- _Stored entries_:
BEGIN
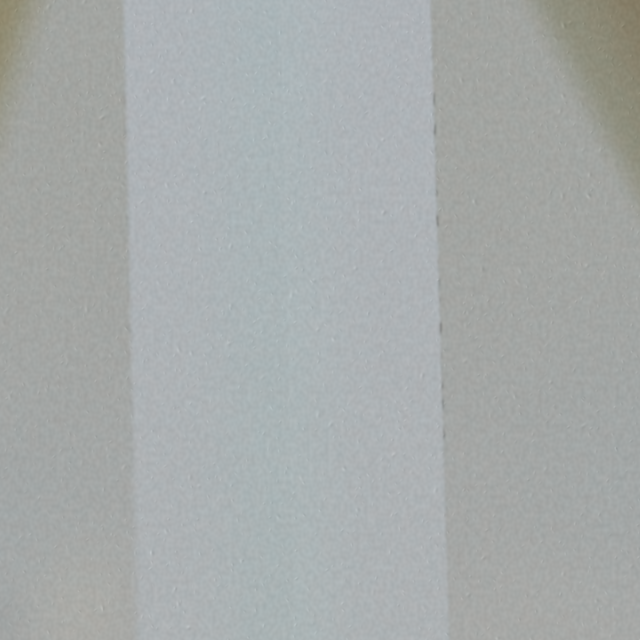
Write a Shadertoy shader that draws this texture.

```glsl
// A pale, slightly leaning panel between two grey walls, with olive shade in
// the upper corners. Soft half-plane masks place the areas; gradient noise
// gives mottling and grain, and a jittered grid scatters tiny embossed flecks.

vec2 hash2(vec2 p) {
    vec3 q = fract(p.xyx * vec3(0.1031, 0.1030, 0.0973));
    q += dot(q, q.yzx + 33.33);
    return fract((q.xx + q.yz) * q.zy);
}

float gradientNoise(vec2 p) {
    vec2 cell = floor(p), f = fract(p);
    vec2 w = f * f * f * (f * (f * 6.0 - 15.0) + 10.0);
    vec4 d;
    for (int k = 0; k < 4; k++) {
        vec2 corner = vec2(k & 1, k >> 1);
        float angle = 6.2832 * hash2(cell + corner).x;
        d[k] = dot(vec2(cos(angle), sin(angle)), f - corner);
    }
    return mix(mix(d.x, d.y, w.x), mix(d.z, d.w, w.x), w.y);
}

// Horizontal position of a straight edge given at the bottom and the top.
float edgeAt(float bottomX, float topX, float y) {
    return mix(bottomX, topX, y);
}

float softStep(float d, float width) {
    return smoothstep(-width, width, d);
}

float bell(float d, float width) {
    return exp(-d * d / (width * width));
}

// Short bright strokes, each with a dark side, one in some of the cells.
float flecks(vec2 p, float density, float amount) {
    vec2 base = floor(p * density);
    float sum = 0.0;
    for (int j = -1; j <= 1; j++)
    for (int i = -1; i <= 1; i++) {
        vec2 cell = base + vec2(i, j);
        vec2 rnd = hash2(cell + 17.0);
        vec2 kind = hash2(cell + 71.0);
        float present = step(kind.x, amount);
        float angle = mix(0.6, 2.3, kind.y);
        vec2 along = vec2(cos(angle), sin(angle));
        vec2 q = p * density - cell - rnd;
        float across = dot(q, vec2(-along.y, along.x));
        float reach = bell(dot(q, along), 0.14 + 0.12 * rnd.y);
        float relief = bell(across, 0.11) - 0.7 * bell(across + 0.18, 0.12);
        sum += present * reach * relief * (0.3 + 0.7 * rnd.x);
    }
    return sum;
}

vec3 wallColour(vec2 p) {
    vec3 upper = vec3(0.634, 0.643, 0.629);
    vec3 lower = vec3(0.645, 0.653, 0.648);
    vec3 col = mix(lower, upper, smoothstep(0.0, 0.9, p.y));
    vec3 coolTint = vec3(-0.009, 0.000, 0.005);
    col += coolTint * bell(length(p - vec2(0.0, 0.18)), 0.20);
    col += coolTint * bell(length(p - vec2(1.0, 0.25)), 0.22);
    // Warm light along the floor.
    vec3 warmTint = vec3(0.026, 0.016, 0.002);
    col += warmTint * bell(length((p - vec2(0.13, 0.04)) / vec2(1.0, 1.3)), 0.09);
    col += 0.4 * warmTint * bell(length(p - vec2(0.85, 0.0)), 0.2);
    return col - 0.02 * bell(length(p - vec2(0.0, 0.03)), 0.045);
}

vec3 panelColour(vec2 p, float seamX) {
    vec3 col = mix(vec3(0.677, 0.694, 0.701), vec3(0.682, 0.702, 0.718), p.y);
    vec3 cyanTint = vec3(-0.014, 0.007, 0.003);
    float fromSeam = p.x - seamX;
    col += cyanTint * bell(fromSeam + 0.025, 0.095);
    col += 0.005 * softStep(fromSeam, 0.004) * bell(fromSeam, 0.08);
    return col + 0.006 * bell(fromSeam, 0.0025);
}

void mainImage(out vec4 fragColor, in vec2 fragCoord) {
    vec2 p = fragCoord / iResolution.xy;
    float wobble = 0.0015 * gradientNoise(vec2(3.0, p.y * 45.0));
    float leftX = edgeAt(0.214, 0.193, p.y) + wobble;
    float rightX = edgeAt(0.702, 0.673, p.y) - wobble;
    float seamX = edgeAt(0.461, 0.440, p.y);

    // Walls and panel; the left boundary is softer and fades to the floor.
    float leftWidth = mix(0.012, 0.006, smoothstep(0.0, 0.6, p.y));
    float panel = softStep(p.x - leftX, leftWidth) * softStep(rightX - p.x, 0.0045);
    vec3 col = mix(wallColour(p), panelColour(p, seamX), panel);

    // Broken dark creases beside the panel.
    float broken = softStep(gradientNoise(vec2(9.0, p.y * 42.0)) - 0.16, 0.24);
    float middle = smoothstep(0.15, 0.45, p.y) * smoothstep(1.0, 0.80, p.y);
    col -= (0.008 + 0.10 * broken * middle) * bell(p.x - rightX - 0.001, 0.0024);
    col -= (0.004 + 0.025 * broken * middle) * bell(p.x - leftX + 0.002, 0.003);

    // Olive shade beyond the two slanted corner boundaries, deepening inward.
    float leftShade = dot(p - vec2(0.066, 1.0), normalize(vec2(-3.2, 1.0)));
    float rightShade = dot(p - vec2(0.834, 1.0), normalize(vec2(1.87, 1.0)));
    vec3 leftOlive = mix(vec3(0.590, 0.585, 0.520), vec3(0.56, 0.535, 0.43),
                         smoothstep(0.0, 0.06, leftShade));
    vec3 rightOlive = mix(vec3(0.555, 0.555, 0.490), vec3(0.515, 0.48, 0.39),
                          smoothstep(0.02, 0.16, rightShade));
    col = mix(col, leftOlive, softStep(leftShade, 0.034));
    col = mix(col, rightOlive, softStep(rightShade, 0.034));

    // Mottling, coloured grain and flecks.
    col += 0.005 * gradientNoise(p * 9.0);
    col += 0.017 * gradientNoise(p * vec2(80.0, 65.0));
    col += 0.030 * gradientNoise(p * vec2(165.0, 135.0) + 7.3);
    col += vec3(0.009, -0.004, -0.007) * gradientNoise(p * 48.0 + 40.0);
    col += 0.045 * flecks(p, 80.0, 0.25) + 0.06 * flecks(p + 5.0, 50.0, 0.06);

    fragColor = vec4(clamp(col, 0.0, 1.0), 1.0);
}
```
END
- _Problem to solve_: Which lines of the data contain the string "gradientNoise"? Copy each of them.

- _Exercise solution_:
float gradientNoise(vec2 p) {
    float wobble = 0.0015 * gradientNoise(vec2(3.0, p.y * 45.0));
    float broken = softStep(gradientNoise(vec2(9.0, p.y * 42.0)) - 0.16, 0.24);
    col += 0.005 * gradientNoise(p * 9.0);
    col += 0.017 * gradientNoise(p * vec2(80.0, 65.0));
    col += 0.030 * gradientNoise(p * vec2(165.0, 135.0) + 7.3);
    col += vec3(0.009, -0.004, -0.007) * gradientNoise(p * 48.0 + 40.0);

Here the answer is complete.